  2. What a beautiful, thoughtful post, it is interesting to think about the reasons for the "jump". I love the two quotes you posted about being thankful.

  3. My mom and dad were successful suburbanites. But my grandpa did EVERYTHING with no money. Grew all their vegetables, hunted, fished, could fix anything. Grandma refused to live in the country because only "poor" people did that. So even though they lived in a small town, Grandpa was as independent in his living as he could be.

    One of the greatest compliments my mom ever gave me was once when she was visiting us in the early days of our homesteading. (Grandpa had died a decade before.) She said, "What you're trying to do here was your grandpa's lifelong dream."

    A beautiful, thoughtful post. You made me tear up. So well written. And so true.

  4. I think you've hit the nail on the head. My Grandma grew a large garden well into her eighties. She sewed and quilted and crocheted, and cooked and raised a large family along with a couple of milk cows and some chickens. I managed to do much of that while my five children were growing (no cows and only one rooster), although I've not continued with the sewing and crocheting in my later years. My mother cleaned house and grew a few tomatoes, but was never interested in cooking, large gardens or big families.

    I hope we can be as important in our grandchildren's lives as my grandparents were to me.

  5. Sort of off-topic but not really - the same could be said for breastfeeding vs. formula fed babies, back in the late 60's through the 80's it fell out of vogue on two fronts, first being that you gave the appearance of being well off if you could afford to buy formula, and the women's lib movement thought it to be "stifling", thank goodness that's no longer the case!

    I actually grew up on a farm and couldn't WAIT to get out, and now look at me, can't wait to get as far away as possible and provide as much as I can for my own family as we discover what's truly important in life. Sometimes you only need a decade or two instead of a generation! Nice post APG!

  6. Jane, the good have us! I think it makes a difference when you want to do something vs doing it because someone else insists. There is more joy if you do it for the right reasons. have us chickie!

    Heather, thank you! I am glad you liked the quotes, I think it is a great outlook!

    MamaPea, I can see why that was a great compliment! I think your Grampa does know and he is smiling down on you!

    Granny, I'll place money on your grandkids having very fond memories of all the lessons they can learn even if crochet isn't at the top! Hopefully they take advantage of what you have to offer. I know we sure do!

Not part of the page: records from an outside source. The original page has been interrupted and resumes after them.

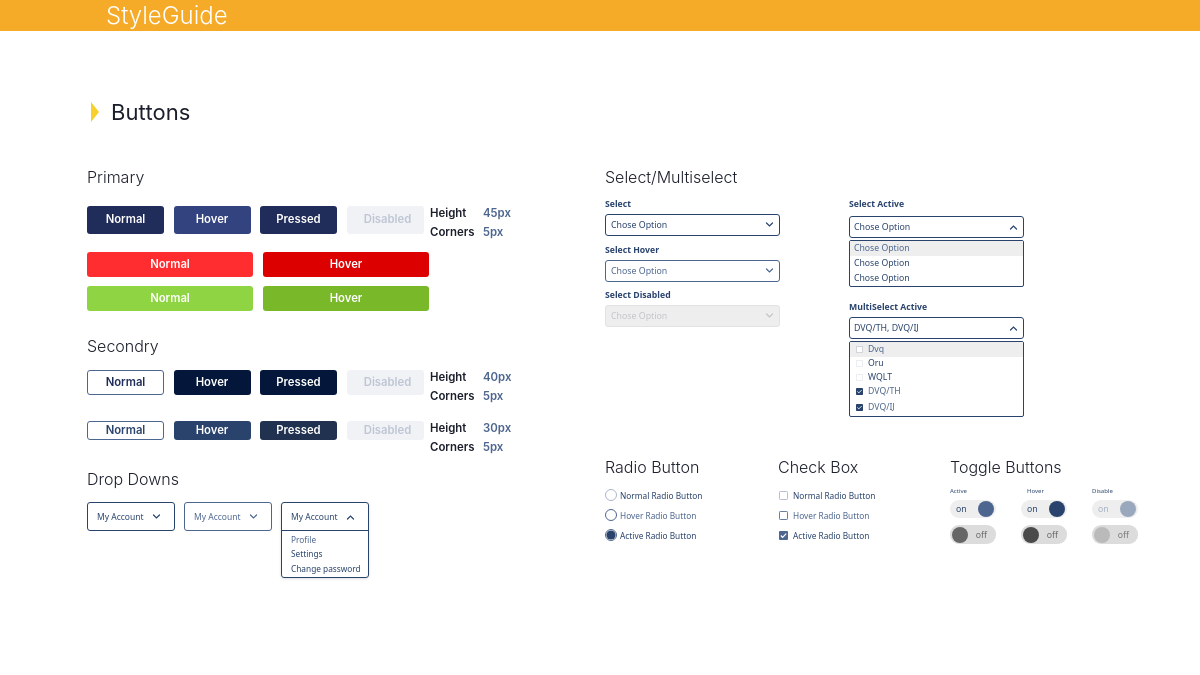
<!DOCTYPE html>
<html lang="en">
<head>
<meta charset="utf-8">
<title>StyleGuide – Buttons</title>
<style>
:root {
  --amber: #f6ab28; --marker: #f9cf2b; --ink: #1b1f2b;
  --navy: #202c5a; --navy-hover: #33437f; --midnight: #04173a;
  --blue: #29436c; --blue-soft: #4d668f; --slate: #20324f;
  --red: #ff2d30; --red-hover: #dc0000; --green: #8ed443; --green-hover: #78b829;
  --off-bg: #f0f2f6; --off-text: #bec6d4; --grey: #eeeeee;
}
* { box-sizing: border-box; margin: 0; padding: 0; }
body { width: 1200px; height: 675px; overflow: hidden; background: #fff; color: var(--blue); font-family: "Noto Sans", sans-serif; font-size: 8.3px; }
ul { list-style: none; }
a { color: inherit; text-decoration: none; }
svg { display: block; flex: none; }
.banner { height: 31px; padding-left: 106px; background: var(--amber); color: #fff; font: 300 24px/31px Inter, sans-serif; }
.page-title { display: flex; align-items: center; gap: 12px; margin: 67px 0 41px; padding-left: 91px; color: var(--ink); font: 400 22px/28px Inter, sans-serif; }
h2 { color: var(--ink); font: 300 16px/20px Inter, sans-serif; white-space: nowrap; }
main { display: grid; grid-template-columns: 518px 1fr; padding-left: 87px; }

/* Buttons */
.buttons { display: grid; grid-template-rows: 39px 46px 34px 50px 34px 51px 48px 33px auto; align-items: start; }
.row { display: flex; gap: 9.5px; }
.row.wide { gap: 10px; }
.btn { display: flex; align-items: center; justify-content: center; width: 77px; height: 28px; border-radius: 3px; color: #fff; font: 600 11.3px/1 Inter, sans-serif; }
.wide .btn { width: 166px; height: 25px; }
.medium .btn { height: 25px; }
.small .btn { height: 19px; }
.primary { background: var(--navy); }
.primary.hover { background: var(--navy-hover); }
.danger { background: var(--red); }
.danger.hover { background: var(--red-hover); }
.success { background: var(--green); }
.success.hover { background: var(--green-hover); }
.outline { border: 1px solid var(--blue-soft); background: #fff; color: var(--navy); }
.midnight { background: var(--midnight); }
.blue { background: var(--blue); }
.slate { background: var(--slate); }
.small .outline { color: var(--blue); }
.btn.disabled { background: var(--off-bg); color: var(--off-text); padding-left: 5px; }
.specs { display: grid; grid-template-columns: 53px auto; margin: -2px 0 0 -3px; font: 600 11.4px/19px Inter, sans-serif; }
.specs dt { color: var(--ink); }
.specs dd { color: var(--blue-soft); }

/* Drop downs */
.dropdowns { display: flex; align-items: flex-start; gap: 9px; }
.dropdown { width: 88px; border: 1px solid var(--blue); border-radius: 3px; }
.dropdown.hover { border-color: var(--blue-soft); color: var(--blue-soft); }
.dropdown.open { box-shadow: 0 1px 3px #0002; }
.trigger { display: flex; align-items: center; justify-content: space-between; height: 27px; padding: 0 13px 0 9px; font-size: 8.5px; }
.dropdown ul { padding: 2px 0 1px 9px; border-top: 1px solid var(--blue); line-height: 14.4px; white-space: nowrap; }
.soft { color: var(--blue-soft); }

/* Selects */
.controls { display: grid; grid-template-rows: 30px 260px auto; }
.selects { display: grid; grid-template-columns: 175px 175px; column-gap: 69px; align-items: start; }
.label { font-weight: 600; font-size: 8.7px; line-height: 14px; }
.select { display: flex; align-items: center; justify-content: space-between; height: 22px; margin-top: 3px; padding: 0 5px; border: 1px solid var(--blue); border-radius: 3px; font-size: 8.8px; }
.closed .field { height: 45.6px; }
.select.hover { border-color: var(--blue-soft); color: var(--blue-soft); }
.select.disabled { border-color: #e2e2e2; background: var(--grey); color: #c2c4c8; }
.opened .select { margin-top: 5px; padding-left: 4px; }
.opened .field + .field { margin-top: 13px; }
.opened .field + .field .select { margin-top: 3px; }
.options { margin-top: 2px; border: 1px solid var(--blue); border-radius: 2px; font-size: 8.7px; line-height: 15px; }
.options li { padding-left: 4px; }
.options .current { background: var(--grey); color: var(--blue-soft); }
.options.multi { display: grid; grid-template-rows: 15px 13px 15px 13px 18px; }
.multi li { display: flex; align-items: center; gap: 5px; padding-left: 6px; }

/* Radio, check box, toggle */
.choices { display: grid; grid-template-columns: 173px 172px 1fr; }
.choice-list { margin-top: 8px; }
.choice-list li { display: flex; align-items: center; gap: 3px; height: 20px; }
.checks li { gap: 5px; padding-left: 1px; }
.toggles { display: grid; grid-template-columns: repeat(3, 46px); grid-template-rows: 14px 25px 19px; column-gap: 25px; margin-top: 9px; }
.toggles .state { font-size: 6px; line-height: 10px; }
.toggles .indent { padding-left: 6px; }
.toggle { display: flex; align-items: center; justify-content: space-between; height: 18px; padding: 0 2px 0 6px; border-radius: 9px; background: var(--grey); font-size: 8.7px; }
.toggle::after { content: ""; width: 16px; height: 16px; border-radius: 50%; background: var(--knob); }
.toggle.off { flex-direction: row-reverse; height: 19px; padding: 0 9px 0 2px; background: #dcdcdc; color: #666; }
.toggle.pale { color: #a5b1c5; }
.toggle.off.pale { color: #777; }
</style>
</head>
<body>
<svg width="0" height="0" style="position:absolute" aria-hidden="true">
  <defs>
    <symbol id="chevron" viewBox="0 0 8 6"><path d="M1 1 4 4 7 1" fill="none" stroke="currentColor" stroke-width="1.2" stroke-linecap="round"/></symbol>
    <symbol id="box" viewBox="0 0 10 10"><rect x=".5" y=".5" width="9" height="9" rx="1" fill="#fff" stroke="currentColor"/></symbol>
    <symbol id="box-checked" viewBox="0 0 10 10"><rect width="10" height="10" rx="1" fill="currentColor"/><path d="M2 5 4 7 8 3" fill="none" stroke="#fff" stroke-width="1.3"/></symbol>
  </defs>
</svg>

<header class="banner">StyleGuide</header>
<h1 class="page-title">
  <svg width="8" height="20" aria-hidden="true"><polygon points="0,0 8,10 0,20" fill="var(--marker)"/></svg>
  Buttons
</h1>

<main>
  <section class="buttons">
    <h2>Primary</h2>
    <div class="row">
      <a href="#" class="btn primary">Normal</a>
      <a href="#" class="btn primary hover">Hover</a>
      <a href="#" class="btn primary">Pressed</a>
      <span class="btn disabled">Disabled</span>
      <dl class="specs"><dt>Height</dt><dd>45px</dd><dt>Corners</dt><dd>5px</dd></dl>
    </div>
    <div class="row wide">
      <a href="#" class="btn danger">Normal</a>
      <a href="#" class="btn danger hover">Hover</a>
    </div>
    <div class="row wide">
      <a href="#" class="btn success">Normal</a>
      <a href="#" class="btn success hover">Hover</a>
    </div>

    <h2>Secondry</h2>
    <div class="row medium">
      <a href="#" class="btn outline">Normal</a>
      <a href="#" class="btn midnight">Hover</a>
      <a href="#" class="btn midnight">Pressed</a>
      <span class="btn disabled">Disabled</span>
      <dl class="specs"><dt>Height</dt><dd>40px</dd><dt>Corners</dt><dd>5px</dd></dl>
    </div>
    <div class="row small">
      <a href="#" class="btn outline">Normal</a>
      <a href="#" class="btn blue">Hover</a>
      <a href="#" class="btn slate">Pressed</a>
      <span class="btn disabled">Disabled</span>
      <dl class="specs"><dt>Height</dt><dd>30px</dd><dt>Corners</dt><dd>5px</dd></dl>
    </div>

    <h2>Drop Downs</h2>
    <div class="dropdowns">
      <div class="dropdown"><div class="trigger">My Account <svg width="9" height="6"><use href="#chevron"/></svg></div></div>
      <div class="dropdown hover"><div class="trigger">My Account <svg width="9" height="6"><use href="#chevron"/></svg></div></div>
      <div class="dropdown open">
        <div class="trigger">My Account <svg width="9" height="6" transform="rotate(180)"><use href="#chevron"/></svg></div>
        <ul>
          <li class="soft">Profile</li>
          <li>Settings</li>
          <li>Change password</li>
        </ul>
      </div>
    </div>
  </section>

  <section class="controls">
    <h2>Select/Multiselect</h2>
    <div class="selects">
      <div class="closed">
        <div class="field">
          <p class="label">Select</p>
          <div class="select">Chose Option <svg width="9" height="6"><use href="#chevron"/></svg></div>
        </div>
        <div class="field">
          <p class="label">Select Hover</p>
          <div class="select hover">Chose Option <svg width="9" height="6"><use href="#chevron"/></svg></div>
        </div>
        <div class="field">
          <p class="label">Select Disabled</p>
          <div class="select disabled">Chose Option <svg width="9" height="6"><use href="#chevron"/></svg></div>
        </div>
      </div>
      <div class="opened">
        <div class="field">
          <p class="label">Select Active</p>
          <div class="select">Chose Option <svg width="9" height="6" transform="rotate(180)"><use href="#chevron"/></svg></div>
          <ul class="options">
            <li class="current">Chose Option</li>
            <li>Chose Option</li>
            <li>Chose Option</li>
          </ul>
        </div>
        <div class="field">
          <p class="label">MultiSelect Active</p>
          <div class="select">DVQ/TH, DVQ/IJ <svg width="9" height="6" transform="rotate(180)"><use href="#chevron"/></svg></div>
          <ul class="options multi">
            <li class="current"><svg width="7" height="7" color="#b4bac6"><use href="#box"/></svg>Dvq</li>
            <li><svg width="7" height="7" color="#dfe2e8"><use href="#box"/></svg>Oru</li>
            <li><svg width="7" height="7" color="#dfe2e8"><use href="#box"/></svg>WQLT</li>
            <li class="soft"><svg width="7" height="7" color="#29436c"><use href="#box-checked"/></svg>DVQ/TH</li>
            <li class="soft"><svg width="7" height="7" color="#29436c"><use href="#box-checked"/></svg>DVQ/IJ</li>
          </ul>
        </div>
      </div>
    </div>

    <div class="choices">
      <div>
        <h2>Radio Button</h2>
        <ul class="choice-list">
          <li><svg width="12" height="12"><circle cx="6" cy="6" r="5.5" fill="#fff" stroke="#aab5c8"/></svg>Normal Radio Button</li>
          <li class="soft"><svg width="12" height="12"><circle cx="6" cy="6" r="5.5" fill="#fff" stroke="#4d668f"/></svg>Hover Radio Button</li>
          <li><svg width="12" height="12"><circle cx="6" cy="6" r="5.5" fill="#fff" stroke="#4d668f"/><circle cx="6" cy="6" r="4.6" fill="#29436c"/></svg>Active Radio Button</li>
        </ul>
      </div>
      <div>
        <h2>Check Box</h2>
        <ul class="choice-list checks">
          <li><svg width="9" height="9" color="#aab5c8"><use href="#box"/></svg>Normal Radio Button</li>
          <li class="soft"><svg width="9" height="9" color="#4d668f"><use href="#box"/></svg>Hover Radio Button</li>
          <li><svg width="9" height="9" color="#4d668f"><use href="#box-checked"/></svg>Active Radio Button</li>
        </ul>
      </div>
      <div>
        <h2>Toggle Buttons</h2>
        <div class="toggles">
          <span class="state">Active</span>
          <span class="state indent">Hover</span>
          <span class="state">Disable</span>
          <span class="toggle" style="--knob:#4d668f">on</span>
          <span class="toggle" style="--knob:#29436c">on</span>
          <span class="toggle pale" style="--knob:#9aa8be">on</span>
          <span class="toggle off" style="--knob:#666">off</span>
          <span class="toggle off" style="--knob:#4a4a4a">off</span>
          <span class="toggle off pale" style="--knob:#bababa">off</span>
        </div>
      </div>
    </div>
  </section>
</main>
</body>
</html>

    Erin, I don't think that is off topic at all! I think that is another excellent example of things coming back around! And it is so true too! Sometimes burning our bra wasn't always the best I suppose! That's a can of worms that I don't mean to offend any one with, but in so many ways things have suffered when Mom left home. The almighty dollar doesn't always make you happy and certainly not healthy! Glad you 'came back around' to the farm dream!

  7. What a sweet memory of your grandmother. Thank you for sharing with the rest of us. I only had one grandmother growing up and we were not very close, due to long distance and infrequency of our visits. I didn't think much of it while I was growing up, but as I've gotten older, I find myself wishing for more family time and memories.

  8. Aww...what a cute post Di. I know your grams is so proud of everything you do and the woman you have become :-) And you are right...all the things that use to be for "poor" people are now the sought after commodities of the rich. I you know how much people are paying for a jar of organic stewed tomatoes at whole Foods? Yikes!

  9. Thyme, Time is always the issue...hope you get to make those memories!

    Jen...actually I don't know how much a can of organic stewed tomatoes runs for! But curiosity will lead me to it! I'd love to know how much my hard work is worth! Haven't bought and store brand ones in years!! :)

  10. That's a great thought of your Grama. She definately passed on great things to you Di.

  11. Hey...Madonna joined the commenters club!! Thanks Madonna, I love ya!